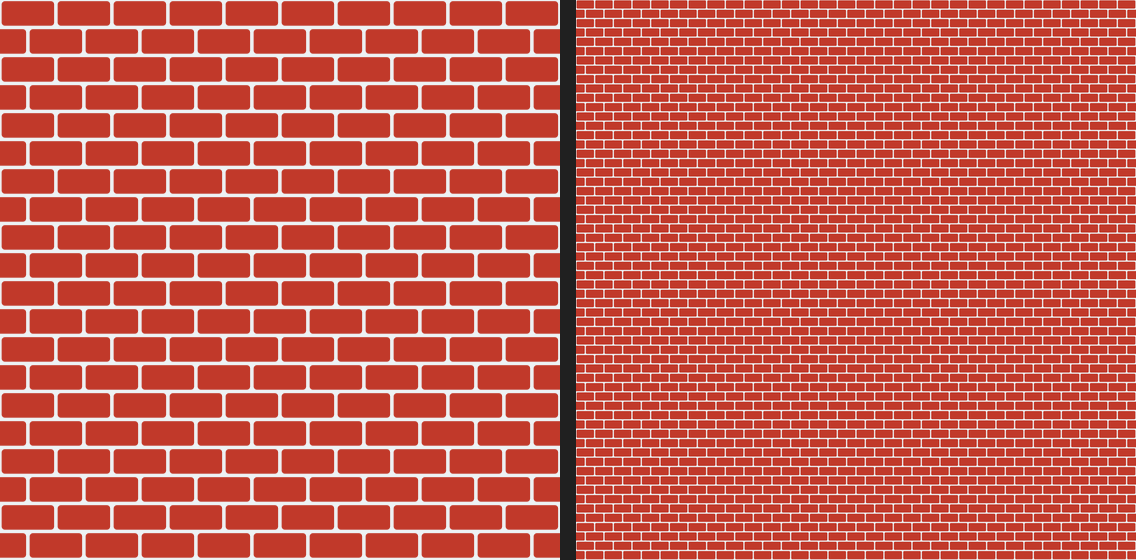
Left: one tile. Right: repeated 3 by 3.
A Shadertoy shader for this pattern:

```glsl
// Flat red brick wall in running bond: rounded bricks between pale joints.
// Each point is folded into its brick cell, every other row moved half a brick,
// and a rounded-box distance separates brick from mortar.

#define BRICKS_ACROSS 10.0
#define ROWS_DOWN 20.0          // even, so the bond wraps vertically
#define JOINT_WIDTH 0.00625     // fraction of the canvas
#define CORNER_RADIUS 0.006
#define WALL_OFFSET vec2(-0.0002, 0.001)
#define BRICK_COLOR vec3(0.755, 0.222, 0.165)
#define MORTAR_COLOR vec3(0.93, 0.95, 0.955)

float roundedBox(vec2 p, vec2 halfSize, float radius) {
    vec2 q = abs(p) - halfSize + radius;
    return length(max(q, 0.0)) + min(max(q.x, q.y), 0.0) - radius;
}

// Signed distance to the nearest brick, negative inside
float brickWall(vec2 uv) {
    vec2 count = vec2(BRICKS_ACROSS, ROWS_DOWN);
    vec2 grid = (uv - WALL_OFFSET) * count;

    // Even rows, counted from the bottom, move by half a brick
    float row = floor(grid.y);
    grid.x += 0.5 * (1.0 - mod(row, 2.0));

    vec2 local = (fract(grid) - 0.5) / count;
    vec2 halfSize = 0.5 * (1.0 / count - JOINT_WIDTH);
    return roundedBox(local, halfSize, CORNER_RADIUS);
}

void mainImage(out vec4 fragColor, in vec2 fragCoord) {
    vec2 uv = fragCoord / iResolution.xy;
    float pixel = 1.0 / min(iResolution.x, iResolution.y);

    // One-pixel antialiased edge
    float brick = clamp(0.5 - brickWall(uv) / pixel, 0.0, 1.0);
    fragColor = vec4(mix(MORTAR_COLOR, BRICK_COLOR, brick), 1.0);
}
```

^^^^

Task description:
Exact copies of the entries above are needed, without their pictures.

Answer to the problem:
Left: one tile. Right: repeated 3 by 3.
A Shadertoy shader for this pattern:

```glsl
// Flat red brick wall in running bond: rounded bricks between pale joints.
// Each point is folded into its brick cell, every other row moved half a brick,
// and a rounded-box distance separates brick from mortar.

#define BRICKS_ACROSS 10.0
#define ROWS_DOWN 20.0          // even, so the bond wraps vertically
#define JOINT_WIDTH 0.00625     // fraction of the canvas
#define CORNER_RADIUS 0.006
#define WALL_OFFSET vec2(-0.0002, 0.001)
#define BRICK_COLOR vec3(0.755, 0.222, 0.165)
#define MORTAR_COLOR vec3(0.93, 0.95, 0.955)

float roundedBox(vec2 p, vec2 halfSize, float radius) {
    vec2 q = abs(p) - halfSize + radius;
    return length(max(q, 0.0)) + min(max(q.x, q.y), 0.0) - radius;
}

// Signed distance to the nearest brick, negative inside
float brickWall(vec2 uv) {
    vec2 count = vec2(BRICKS_ACROSS, ROWS_DOWN);
    vec2 grid = (uv - WALL_OFFSET) * count;

    // Even rows, counted from the bottom, move by half a brick
    float row = floor(grid.y);
    grid.x += 0.5 * (1.0 - mod(row, 2.0));

    vec2 local = (fract(grid) - 0.5) / count;
    vec2 halfSize = 0.5 * (1.0 / count - JOINT_WIDTH);
    return roundedBox(local, halfSize, CORNER_RADIUS);
}

void mainImage(out vec4 fragColor, in vec2 fragCoord) {
    vec2 uv = fragCoord / iResolution.xy;
    float pixel = 1.0 / min(iResolution.x, iResolution.y);

    // One-pixel antialiased edge
    float brick = clamp(0.5 - brickWall(uv) / pixel, 0.0, 1.0);
    fragColor = vec4(mix(MORTAR_COLOR, BRICK_COLOR, brick), 1.0);
}
```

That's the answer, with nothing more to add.